Run, FIDO, Run: Alliance Works on Non-Proprietary Authentication

By TMCnet Special Guest
William Leddy
  |  April 29, 2013

The FIDO Alliance, formally established in July of 2012, has been working for more than 2 years developing the open FIDO standards – the first open industry standard for online authentication.

The goals of the FIDO Alliance are to define and promote protocols to enable a broad range of strong authentication options across all end user devices; enable stronger authentication and better user experience; support the international standardization of the FIDO protocols by a recognized standards body; work with existing standards not replace them; and make the protocol stack ubiquitously available on client devices.

Relying parties, system integrators and security providers have formed the FIDO Alliance (Fast IDentity Online) to revolutionize online authentication with an industry supported standards-based open protocol. FIDO Alliance founding member organizations Agnitio, Infineon Technologies (News - Alert), Lenovo, Nok Nok Labs, PayPal, and Validity are developing the specification and FIDO-compliant products. New members joining the alliance throughout 2013 will have access and input to the development of the FIDO specification.

FIDO standards will enable better security and convenience for users. Users will be able to pick the authentication token type that best suits their needs, and that single token can be used to access all their Internet accounts. Because the FIDO token will send a unique, one time passcode to the relying party instead of a password, passwords are not reused across unreliable websites.

FIDO standards will give large websites and web services an authentication solution that can scale both in terms of cost and manageability. This will enable web services with 10 or 100 million accounts to authenticate beyond passwords for all their users, not just selected subsets.

FIDO in the Marketplace

FIDO tokens can be simple non-spoofable identifiers or can be a user authentication token that uses a PIN, finger, voice, etc. FIDO tokens can be built into the user’s system like a finger scan or a chip on the motherboard, or can be portable across systems like a USB or SD card. Because the relying party will have a single protocol to dynamically discover and invoke all different FIDO device types, it will be possible to support all types without customization for any.

Authentication token vendors will have easier access to the broader Internet market instead of custom silo applications. In addition, token vendors will not need to build, deploy and support a complete software stack for their devices. Similarly, integrators will not need to deploy a custom software stack for each vendor since the FIDO stack will provide a common interface for all.

The open FIDO protocol should be relatively easy to add to a variety of chips in a PC, phone, TV box, game console, etc.
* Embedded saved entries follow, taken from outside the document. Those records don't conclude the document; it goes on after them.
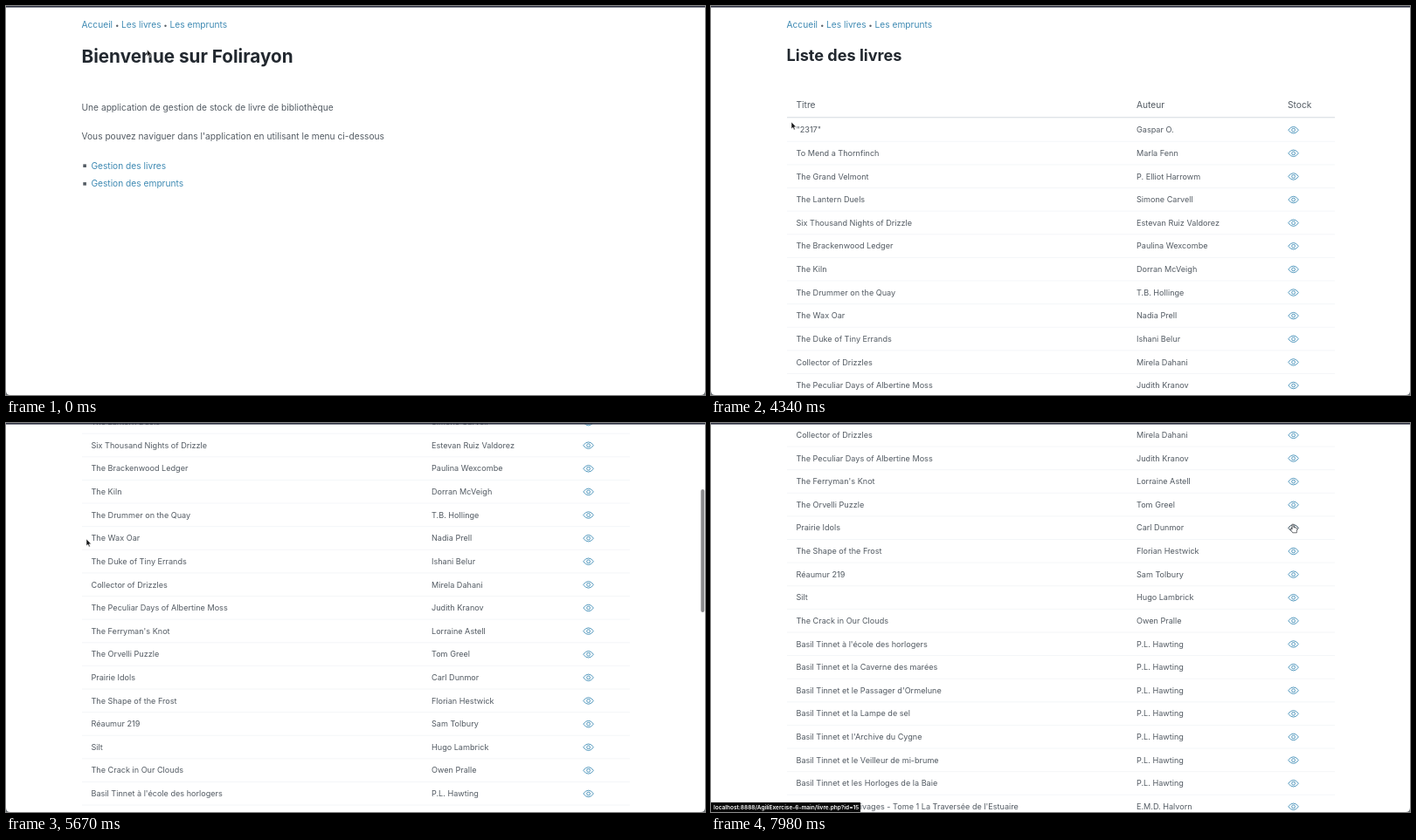
Animation, 800 px wide and 446 px high, one loop 8000 ms. Source, as an HTML page:

```html
<!DOCTYPE html>
<html lang="fr">
<head>
<meta charset="utf-8">
<title>Gestion de livres</title>
<style>
html, body { margin: 0; width: 100%; height: 100%; overflow: hidden; background: #fff; }
svg { display: block; width: 800px; height: 446px; font: 10.2px Inter, "Open Sans", sans-serif; fill: #535b63; }
.h { font-weight: 700; fill: #22282f; }
.link { fill: #3f8ab3; }
.cell { font-size: 9.1px; }
.eye { fill: none; stroke: #4b94bb; stroke-width: .95; }
.eye.hover { stroke: #2b4453; }
.rule { stroke: #e9edf0; stroke-width: .5; }
</style>
</head>
<body>
<svg id="stage" viewBox="0 0 800 446"></svg>
<script>
const LOOP = 8000, STEP = 70;
const ROW_Y = 142, ROW_H = 26.62, CLICK = 2800, HOVER_ROW = 14;

const hero = "Basil Tinnet ";
const saga = ["à l'école des horlogers", "et la Caverne des marées", "et le Passager d'Ormelune",
  "et la Lampe de sel", "et l'Archive du Cygne", "et le Veilleur de mi-brume",
  "et les Horloges de la Baie"].map(part => [hero + part, "P.L. Hawting"]);

const books = [
  ['"2317"', "Gaspar O."],
  ["To Mend a Thornfinch", "Marla Fenn"],
  ["The Grand Velmont", "P. Elliot Harrowm"],
  ["The Lantern Duels", "Simone Carvell"],
  ["Six Thousand Nights of Drizzle", "Estevan Ruiz Valdorez"],
  ["The Brackenwood Ledger", "Paulina Wexcombe"],
  ["The Kiln", "Dorran McVeigh"],
  ["The Drummer on the Quay", "T.B. Hollinge"],
  ["The Wax Oar", "Nadia Prell"],
  ["The Duke of Tiny Errands", "Ishani Belur"],
  ["Collector of Drizzles", "Mirela Dahani"],
  ["The Peculiar Days of Albertine Moss", "Judith Kranov"],
  ["The Ferryman's Knot", "Lorraine Astell"],
  ["The Orvelli Puzzle", "Tom Greel"],
  ["Prairie Idols", "Carl Dunmor"],
  ["The Shape of the Frost", "Florian Hestwick"],
  ["Réaumur 219", "Sam Tolbury"],
  ["Silt", "Hugo Lambrick"],
  ["The Crack in Our Clouds", "Owen Pralle"],
  ...saga,
  ["Le Gardien des Rivages - Tome 1 La Traversée de l'Estuaire", "E.M.D. Halvorn"]
];

const text = (x, y, s, cls = "", size = "") =>
  `<text x="${x}" y="${y}" class="${cls}"${size && ` font-size="${size}"`}>${s}</text>`;
const rule = (y, extra = "") => `<path class="rule" d="M87 ${y}H714" ${extra}/>`;
const eye = (y, id) => `<g class="eye" id="eye${id}" transform="translate(666.6 ${y})">
  <path d="M-5.8 0Q-3.4-3.8 0-3.8T5.8 0Q3.4 3.8 0 3.8T-5.8 0Z"/><circle r="1.9"/></g>`;

const nav = text(86.5, 25.2, "Accueil", "link") + text(125, 25.2, "•", "", 8) +
  text(132, 25.2, "Les livres", "link") + text(180.3, 25.2, "•", "", 8) +
  text(187.5, 25.2, "Les emprunts", "link");

const item = (y, s) => `<rect x="88.3" y="${y - 1.6}" width="3.6" height="3.6"/>` +
  text(97.4, y + 3.6, s, "link");

const home = nav + text(86.5, 65.4, "Bienvenue sur Folirayon", "h", 20.7) +
  text(86.5, 119.8, "Une application de gestion de stock de livre de bibliothèque") +
  text(86.5, 153, "Vous pouvez naviguer dans l'application en utilisant le menu ci-dessous") +
  item(183, "Gestion des livres") + item(203.7, "Gestion des emprunts");

const list = nav + text(86.5, 62.6, "Liste des livres", "h", 18.1) +
  text(97.5, 117.2, "Titre") + text(487, 117.2, "Auteur") + text(660, 117.2, "Stock") +
  rule(127.8, 'style="stroke:#d3d9de;stroke-width:1"') +
  books.map(([title, author], i) => {
    const y = ROW_Y + i * ROW_H;
    return text(97.5, y + 3.3, title, "cell") + text(487, y + 3.3, author, "cell") +
      eye(y + .2, i) + rule(y + ROW_H / 2);
  }).join("");

const $ = id => document.getElementById(id);
$("stage").innerHTML = `
  <rect width="800" height="446" fill="#fff"/>
  <g id="home">${home}</g>
  <g id="list">${list}</g>
  <rect id="thumb" x="795.3" width="4" height="141" rx="2" fill="#8b8b8d"/>
  <rect width="800" height="1.6" fill="#2c2f3f"/>
  <path d="M0 441Q0 446 5 446H0ZM800 441Q800 446 795 446H800Z" fill="#6d7377"/>
  <g id="status"><rect y="435" width="171" height="11" fill="#050505"/>
    <text x="3" y="442.9" font-size="6.5" font-weight="600" fill="#fff">localhost:8888/AgiliExercise-6-main/livre.php?id=15</text></g>
  <path id="arrow" d="M0 0V7.8L1.8 6.2 3 8.9 4.3 8.4 3.1 5.8H5.5Z" fill="#17181a" stroke="#fff" stroke-width=".5"/>
  <path id="hand" d="M-.9.8a.9.9 0 0 1 1.8 0V3.6l3.2.7q1 .3.9 1.4l-.6 2.6v1.5h-4.7l-2.7-3.8q-.4-1.1.8-.9l1.3.8Z"
    fill="#fff" stroke="#3a3c40" stroke-width=".75"/>`;

// Keys are [time, value]; values hold before the first and after the last key.
const lerp = (a, b, k) => a + (b - a) * k;
const smooth = k => k * k * (3 - 2 * k);
function track(keys, t, ease = k => k) {
  if (t <= keys[0][0]) return keys[0][1];
  for (let i = 1; i < keys.length; i++) {
    const [t0, a] = keys[i - 1], [t1, b] = keys[i];
    if (t < t1) return lerp(a, b, ease((t - t0) / (t1 - t0)));
  }
  return keys[keys.length - 1][1];
}

const scrollKeys = [[4620, 0], [5180, 129], [5670, 223], [6160, 345.6], [6580, 394.5]];
const thumbKeys = [[4550, 0], [4690, 1], [6980, 1], [7260, 0]];
const xKeys = [[1400, 161.5], [2000, 145.3], [3100, 145.3], [3800, 92], [6760, 92], [7420, 666]];
const yKeys = [[1400, 50], [2000, 28.3], [3100, 28.3], [3800, 133], [6760, 133], [7420, 116]];

const show = (id, on) => $(id).setAttribute("visibility", on ? "visible" : "hidden");
const move = (id, x, y) => $(id).setAttribute("transform", `translate(${x} ${y})`);

function draw(time) {
  const t = Math.floor(time / STEP) * STEP;
  const scroll = track(scrollKeys, t);
  const x = track(xKeys, t, smooth), y = track(yKeys, t, smooth);
  const onEye = t >= 7400;
  const onLink = onEye || (t >= 1950 && t < 3200);

  show("home", t < CLICK);
  show("list", t >= CLICK);
  move("list", 0, -scroll);
  $("thumb").setAttribute("y", 2.8 + scroll * .328);
  $("thumb").setAttribute("opacity", track(thumbKeys, t));
  show("status", t >= 7560);
  $("eye" + HOVER_ROW).classList.toggle("hover", onEye);
  show("arrow", !onLink);
  show("hand", onLink);
  move("arrow", x, y);
  move("hand", x, y);
}

const start = performance.now();
function tick() {
  draw((performance.now() - start) % LOOP);
  requestAnimationFrame(tick);
}
tick();
</script>
</body>
</html>
```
In many cases a non-spoofable identifier will be sufficient to allow a relying party, like PayPal (News - Alert) or any website, to create a streamlined (no login) experience. For example, a $20 transaction from your TV set in your living room or your mobile phone should not require a password, unless you want that additional security. Similarly, imagine that the next thumb drive you buy could be FIDO enabled. This gives users a portable strong authentication option with a device they are likely to have anyway.


How It Works

FIDO raises security and enhances privacy. The user authenticates locally to the FIDO authenticator with PIN, finger, voice, etc. Only then will the FIDO authenticator release a unique identifier for the account that can only be validated by the requesting Internet site or service. The user’s PIN, password or biometric information is never sent across the network. A FIDO-enabled authenticator can store unique identifiers for many Internet accounts, so even if one account is compromised other accounts cannot be attacked using this information.

At the relying party, such as PayPal, the information from the authenticator is validated using cached information that has been provided by each token vendor. When new tokens are produced the token maker will store a secret in each token and provide information to validate the token to a FIDO repository. A local copy of this information will be cached at the relying party site and new additions will be made as token vendors make more tokens. Note that the validation process happens locally so there is no Internet delay or reduced potential for attack.

With identifying factors stored only locally within the device, hacking becomes too expensive, too time consuming, and doesn’t scale. Among the challenges, hackers would need physical access to an individual’s device, as the hack would have to be done on premises, on the device itself. The victim of such an attack would be a very high value target, not one among the general masses of users. Hackers are very unlikely to proceed with such a high level of challenge and more likely to move on to easier targets.

Also, the compromise of any one token will not help attackers to compromise other tokens, because each token has its own unique secret. Similarly, the compromise of one relying party will not help attackers to compromise other relying parties because each relying party will store a unique identifier in the user’s token. 

What’s Next

The FIDO draft requirements were expected to be ready to share with prospective members in the near future with the FIDO Reference Architecture 1.0 planned in February of 2013 (before press time of this magazine). Protocol and compliance specifications work was under way, with public access to be available in the second half of FY 2013. Based on this schedule, FIDO -ompliant products could be available in the marketplace beginning 2014.

William Leddy, PayPal’s principle security strategist, is vice chair of the FIDO Alliance Marketing Working Group (

Edited by Stefania Viscusi